Tampa Bay is one of 16 communities nationwide that is piloting a grassroots program aimed at improving the lives of vulnerable children. Called Generation to Generation, the program mobilizes older adults, who share their talents and experience.
“The goal of the national campaign is to mobilize over 1 million adults in the next five years to serve in any kind of role helping kids,” says Bevan Rogel, Executive Director of Encore Tampa Bay, a nonprofit initiative working under the umbrella of Community Foundation of Tampa Bay.
The adults may read to children, or be a mentor or friend. “We think it’s a match made in heaven,” she says. “We think it’s going to be a good thing for the community.”
Encore Tampa Bay is part of a larger movement of Baby Boomers, who are realizing in their 50s and 60s or beyond that they want to do something more with their life: they want an encore.

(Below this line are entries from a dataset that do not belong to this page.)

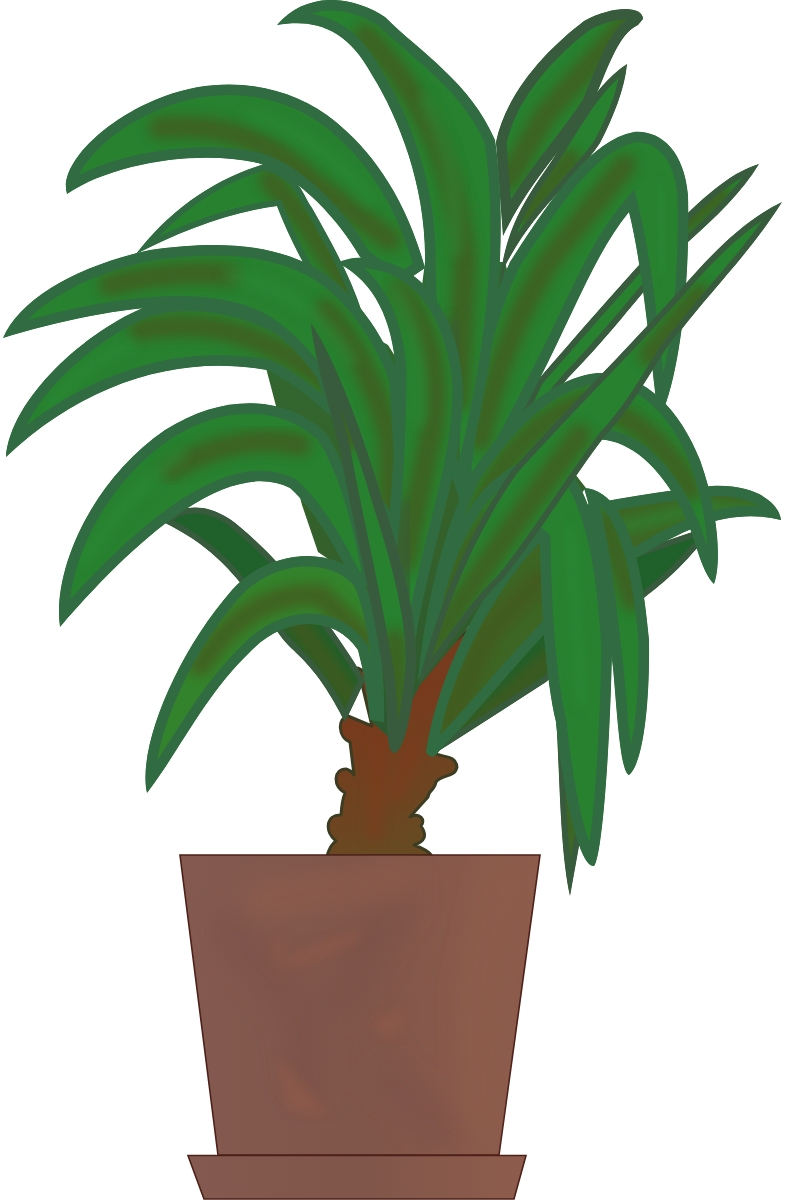
<!DOCTYPE html>
<html lang="en">
<head>
<meta charset="utf-8">
<title>Potted plant</title>
<style>
:root{--paper:#fff;--leaf:#27812f;--leaf-lime:#33832c;--leaf-deep:#20602a;--leaf-olive:#3d6624;--rim:#306b41;--rim-dark:#385a3d;--streak:#44581b;--shade:#3b5b35;--bark:#743e1e;--bark-edge:#3c3c22;--clay:#87594d;--clay-edge:#4c2119}
html,body{margin:0;background:var(--paper);overflow:hidden}
svg{display:block;width:785px;height:1200px}
.fill{fill:var(--leaf)}
.lime{fill:var(--leaf-lime)}
.deep{fill:var(--leaf-deep)}
.olive{fill:var(--leaf-olive)}
.rim{fill:none;stroke:var(--rim);stroke-width:21}
.rim.thin{stroke-width:12}
.rim.dark{stroke:var(--rim-dark)}
.streak{fill:none;stroke:var(--streak);stroke-width:22;stroke-linecap:round;opacity:.75;filter:url(#soft)}
.shine{fill:none;stroke:#2c8934;stroke-width:14;stroke-linecap:round;opacity:.6;filter:url(#soft)}
.shade{fill:none;stroke:var(--shade);stroke-width:36;opacity:.65;filter:url(#soft)}
.bark{fill:url(#barkTone);stroke:var(--bark-edge);stroke-width:3;stroke-linejoin:round}
.clay{stroke:var(--clay-edge);stroke-width:1.6}
.mottle{filter:url(#blur)}
</style>
</head>
<body>
<svg viewBox="0 0 785 1200" role="img" aria-label="Leafy green plant in a square clay pot">
<defs>
<filter id="soft" x="-50%" y="-50%" width="200%" height="200%"><feGaussianBlur stdDeviation="6"/></filter>
<filter id="blur" x="-50%" y="-50%" width="200%" height="200%"><feGaussianBlur stdDeviation="12"/></filter>
<linearGradient id="barkTone" x1="0" y1="0" x2=".3" y2="1"><stop offset="0" stop-color="#6b4322"/><stop offset=".45" stop-color="#783a1c"/><stop offset="1" stop-color="#684a22"/></linearGradient>
<linearGradient id="clayTone"><stop offset="0" stop-color="#845a50"/><stop offset=".5" stop-color="#80564a"/><stop offset="1" stop-color="#8e5c4c"/></linearGradient>
<linearGradient id="coreTone" x1="0" y1="0" x2="0" y2="1"><stop offset="0" stop-color="#2f6a33"/><stop offset=".5" stop-color="#35622a"/><stop offset="1" stop-color="#2c5830"/></linearGradient>

<path id="crown" d="M277 25C305-8 350-6 385 17C420 52 470 82 495 140C508 230 500 350 460 500L432 420C428 340 426 300 425 265C427 190 400 120 372 75C346 26 312 19 277 25Z"/>
<path id="topRight" d="M643 19C643 6 614 5 584 21C550 47 507 90 496 142L503 236C530 180 565 147 592 105C608 68 618 34 638 25Z"/>
<path id="spear" d="M627 64C590 88 568 140 540 178C520 208 505 235 500 280L480 440L505 266C535 208 575 180 600 143C613 118 625 88 627 64Z"/>
<path id="bigArch" d="M664 409C682 360 690 275 688 195C684 150 660 130 634 132C590 140 550 200 510 262C474 340 468 400 458 500L490 475L538 382C575 310 596 252 629 212C641 260 648 330 656 400Z"/>
<path id="needleBack" d="M759 164C735 171 712 190 687 214C640 262 590 320 537 381L500 460L568 378C620 325 650 280 687 243C715 218 742 192 759 164Z"/>
<path id="needleFront" d="M782 202C745 220 715 250 680 290C625 352 565 410 512 470C470 530 440 600 418 685C440 660 470 610 502 580C535 540 570 482 604 437C640 400 660 350 681 330C712 290 752 250 782 202Z"/>
<path id="rightHook" d="M714 584C722 562 718 510 700 460C680 410 645 372 598 373C545 378 500 430 470 475C440 540 425 610 418 680L480 560C515 480 550 432 606 440C645 446 680 492 696 546Q705 576 714 584Z"/>
<path id="farRight" d="M781 520C778 500 752 484 712 486C665 490 610 500 560 510C500 555 440 660 426 752Q432 762 440 750C500 690 570 590 640 556C690 525 735 508 781 520Z"/>
<path id="lowRight" d="M716 524C690 560 665 582 645 597C610 630 575 655 546 682L434 754L460 690L580 570Z"/>
<path id="droop" d="M594 866C602 858 610 750 612 650C608 580 600 520 575 478C550 450 515 455 482 492C450 530 430 590 420 670L510 545Q525 525 540 540C541 610 546 680 556 722C564 800 580 868 594 866Z"/>
<path id="droopTail" d="M570 896C560 850 560 780 556 715L582 740L581 835Z"/>
<path id="droopSide" d="M629 775C642 765 650 710 649 640C642 560 625 490 584 488C600 540 606 610 613 668C617 710 620 772 629 775Z"/>
<path id="leftTop" d="M67 194C58 165 105 118 165 96C225 74 290 84 336 122C370 150 405 195 425 268L400 285Q375 270 360 257C340 222 300 176 258 163C200 150 115 162 67 194Z"/>
<path id="leftSpear" d="M136 254C170 210 215 178 265 164C300 175 300 190 312 208C330 240 350 275 363 315L310 275Q290 240 277 206C225 213 180 232 136 254Z"/>
<path id="leftLong" d="M3 338C20 298 80 265 150 250C220 240 270 245 310 265C350 285 385 335 400 380L410 560L370 500C350 430 320 360 262 324C200 290 90 312 3 338Z"/>
<path id="leftBroad" d="M6 457C10 400 85 330 150 305C215 290 280 315 320 352L345 430Q300 385 267 370C180 354 85 382 6 457Z"/>
<path id="leftArch" d="M60 627C52 570 92 480 165 430C225 392 285 396 325 432C345 460 365 520 375 590L352 580Q320 515 290 488C235 460 150 522 60 627Z"/>
<path id="leftBack" d="M163 522C180 502 212 502 240 527C280 560 330 620 365 680L345 722C315 662 295 655 282 638C245 588 222 550 163 522Z"/>
<path id="leftLow" d="M147 793C137 750 175 655 232 590C270 548 335 545 363 580C380 615 385 680 384 722L370 720Q366 680 358 650C335 615 285 615 250 652C205 695 180 750 147 793Z"/>
<path id="curl" d="M338 263C352 254 388 255 415 277C445 300 460 345 463 385C464 470 430 540 412 660L385 560C392 500 396 430 396 370C392 320 375 282 338 263Z"/>
<path id="blade" d="M311 323C335 360 362 430 384 505C402 560 418 620 416 665C413 710 404 753 394 753C384 750 390 710 383 670C368 580 350 510 340 450C325 390 313 350 311 323Z"/>

<clipPath id="c1"><use href="#crown"/></clipPath>
<clipPath id="c2"><use href="#topRight"/></clipPath>
<clipPath id="c3"><use href="#spear"/></clipPath>
<clipPath id="c4"><use href="#bigArch"/></clipPath>
<clipPath id="c5"><use href="#needleBack"/></clipPath>
<clipPath id="c6"><use href="#needleFront"/></clipPath>
<clipPath id="c7"><use href="#rightHook"/></clipPath>
<clipPath id="c8"><use href="#farRight"/></clipPath>
<clipPath id="c9"><use href="#lowRight"/></clipPath>
<clipPath id="c10"><use href="#droop"/></clipPath>
<clipPath id="c11"><use href="#droopTail"/></clipPath>
<clipPath id="c12"><use href="#droopSide"/></clipPath>
<clipPath id="c13"><use href="#leftTop"/></clipPath>
<clipPath id="c14"><use href="#leftSpear"/></clipPath>
<clipPath id="c15"><use href="#leftLong"/></clipPath>
<clipPath id="c16"><use href="#leftBroad"/></clipPath>
<clipPath id="c17"><use href="#leftArch"/></clipPath>
<clipPath id="c18"><use href="#leftBack"/></clipPath>
<clipPath id="c19"><use href="#leftLow"/></clipPath>
<clipPath id="c20"><use href="#curl"/></clipPath>
<clipPath id="c21"><use href="#blade"/></clipPath>
<clipPath id="potClip"><path d="M180 855H540L499 1155H218Z"/></clipPath>
</defs>

<g id="trunk">
<path class="bark" d="M327 856Q330 845 336 841C324 832 326 814 341 815Q342 800 345 793C332 785 334 769 346 769Q352 771 354 775L350 742C338 738 337 718 348 716Q362 722 372 726L358 668L400 690L488 612Q450 690 432 752C440 758 456 754 457 767C455 778 442 774 436 782C434 792 428 790 428 797Q418 808 410 817C420 812 426 820 421 826C428 836 424 842 414 845Q428 850 432 856Z"/>
<path d="M380 735L374 840M415 740L395 800" fill="none" stroke="#82391b" stroke-width="14" opacity=".5" filter="url(#soft)"/>
</g>

<g id="back-leaves">
<path id="core" fill="url(#coreTone)" d="M266 368L302 505L318 552L362 582L372 722L392 740L420 685L470 625L540 540L586 488L575 474L604 437L538 382L505 262L425 262L410 380L388 345L345 320Z"/>
<g clip-path="url(#c18)"><use href="#leftBack" class="deep"/><path class="streak" d="M280 600L360 710"/><use href="#leftBack" class="rim dark thin"/></g>
<g clip-path="url(#c9)"><use href="#lowRight" class="deep"/><path class="streak" d="M460 740L560 650"/><use href="#lowRight" class="rim dark thin"/></g>
<g clip-path="url(#c8)"><use href="#farRight" class="olive"/><path class="shine" d="M620 528L700 508L781 515"/><path class="streak" d="M450 720L490 630L540 580"/><use href="#farRight" class="rim"/></g>
<g clip-path="url(#c5)"><use href="#needleBack" class="fill"/><path class="streak" d="M680 225L720 195"/><use href="#needleBack" class="rim thin dark"/></g>
<g clip-path="url(#c14)"><use href="#leftSpear" class="fill"/><path class="streak" d="M270 180L300 215L350 290"/><use href="#leftSpear" class="rim thin"/></g>
</g>

<g id="upper-leaves">
<g clip-path="url(#c3)"><use href="#spear" class="fill"/><path class="streak" d="M525 215L570 160"/><use href="#spear" class="rim thin dark"/></g>
<g clip-path="url(#c2)"><use href="#topRight" class="fill"/><path class="streak" d="M508 180L545 115L625 25"/><use href="#topRight" class="rim dark"/></g>
<g clip-path="url(#c13)"><use href="#leftTop" class="fill"/><path class="streak" d="M160 128Q250 120 310 180L390 240"/><path class="shine" d="M250 115Q320 135 370 200"/><use href="#leftTop" class="rim"/></g>
<g clip-path="url(#c4)"><use href="#bigArch" class="fill"/><path class="streak" d="M480 440Q505 330 550 260L625 165"/><path class="shine" d="M660 190L663 270"/><path class="shade" d="M645 360H700"/><use href="#bigArch" class="rim"/></g>
<g clip-path="url(#c1)"><use href="#crown" class="fill"/><path class="streak" d="M365 35Q450 120 465 260L458 400"/><path class="shine" d="M425 100Q460 170 455 250"/><path class="shade" d="M455 500L445 320"/><use href="#crown" class="rim"/></g>
</g>

<g id="left-leaves">
<g clip-path="url(#c16)"><use href="#leftBroad" class="fill"/><path class="streak" d="M140 330Q240 310 330 385"/><path class="shine" d="M50 405Q90 360 130 345"/><use href="#leftBroad" class="rim"/></g>
<g clip-path="url(#c15)"><use href="#leftLong" class="fill"/><path class="streak" d="M110 285Q180 268 230 275M325 310Q370 360 390 440V540"/><path class="shine" d="M230 275Q310 290 350 360"/><use href="#leftLong" class="rim"/></g>
<g clip-path="url(#c17)"><use href="#leftArch" class="fill"/><path class="streak" d="M170 470Q240 430 300 445"/><path class="shine" d="M85 560Q130 490 180 455"/><use href="#leftArch" class="rim"/></g>
<g clip-path="url(#c20)"><use href="#curl" class="fill"/><path class="streak" d="M400 290Q445 350 432 430L405 560"/><path class="shine" d="M395 290Q425 340 420 420"/><path class="shade" d="M395 660L405 500"/><use href="#curl" class="rim"/></g>
<g clip-path="url(#c19)"><use href="#leftLow" class="lime"/><path class="streak" d="M200 665Q250 590 320 595L365 640"/><use href="#leftLow" class="rim"/></g>
<g clip-path="url(#c21)"><use href="#blade" class="fill"/><path class="streak" d="M325 360L350 440M395 640L398 740"/><use href="#blade" class="rim dark"/></g>
</g>

<g id="right-leaves">
<g clip-path="url(#c7)"><use href="#rightHook" class="fill"/><path class="streak" d="M470 530Q510 425 590 400M620 415Q665 440 690 490"/><use href="#rightHook" class="rim"/></g>
<g clip-path="url(#c11)"><use href="#droopTail" class="olive"/><use href="#droopTail" class="rim dark thin"/></g>
<g clip-path="url(#c12)"><use href="#droopSide" class="fill"/><path class="streak" d="M605 520L632 600"/><use href="#droopSide" class="rim"/></g>
<g clip-path="url(#c10)"><use href="#droop" class="fill"/><path class="streak" d="M440 610Q480 500 540 490"/><path class="shine" d="M570 530L582 700"/><path d="M590 760V880" class="shade" opacity=".4"/><use href="#droop" class="rim"/></g>
<g clip-path="url(#c6)"><use href="#needleFront" class="fill"/><path class="streak" d="M430 650Q500 540 580 435M650 355L700 295"/><use href="#needleFront" class="rim thin dark"/></g>
</g>

<g id="pot">
<path class="clay" fill="url(#clayTone)" d="M180 855H540L499 1155H218Z"/>
<g clip-path="url(#potClip)">
<g class="mottle" fill="none" stroke-linecap="round">
<path d="M230 930L300 1010L310 1080M400 900L340 1000M390 1080L440 1130" stroke="#7b5145" stroke-width="42" opacity=".45"/>
<path d="M500 880L475 990L480 1120M260 900L400 880" stroke="#935f4d" stroke-width="36" opacity=".45"/>
</g>
<g fill="#965c49" opacity=".55" filter="url(#soft)"><path d="M295 955L365 928L355 942L285 970Z"/><path d="M370 1022L410 1008L390 1038Z"/><path d="M275 1055L328 1115L290 1108Z"/><path d="M273 940L282 938L280 985Z"/></g>
</g>
<path class="clay" fill="url(#clayTone)" d="M188 1155.500H526L514 1199H204Z"/>
</g>
</svg>
</body>
</html>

They want to use their skills and talents. That may mean starting a new business, volunteering, using a skill in new ways, or starting another career.
“Older people realize they can live the life that they’ve always wanted to live, instead of doing what was expected of them,” she says.
When they retire or become empty nesters, seniors aren’t always sure what they want to do. “Older adults say they want to do something to help kids, but they don’t always know where to go,” she says.
Generation to Generation, an Encore initiative, gives adults a chance to discover what they’d like to do, while sharing the depths of their experiences with young people. “It’s a learning lab. We’re trying different things,” she says. “It’s not just a call for social action. It’s really looking at going deep within different communities.”
Generation to Generation will be working with community centers, neighborhood associations, libraries, retired teachers, alumni, corporate groups and clubs to identify ways to help children through partnerships.
Encore Tampa Bay is recruiting both partners who work with older adults -- and older adults to work with children starting in January. It is partnering with Big Brothers Big Sisters, Boys and Girls Clubs of Tampa Bay, Metropolitan Ministries, R’Club Child Care, Inc., and United Way Suncoast in the two-year program.
“We can’t do this alone. We need organizations,” she says. “People who are in front of older adults all the time.”
Initially the program is targeting three areas: Wimauma, Tampa Heights and South St. Petersburg.
Volunteer leadership roles are available in multiple areas including marketing, storytelling, evaluation, community outreach and ambassadorship.
Ultimately, the goal of Generation to Generation is to expand beyond the older and younger sets. So, there won’t be any “carding” if younger adults want to lend a helping hand, Rogel says.
“Our bigger effort is to involve all generations in helping kids,” she says.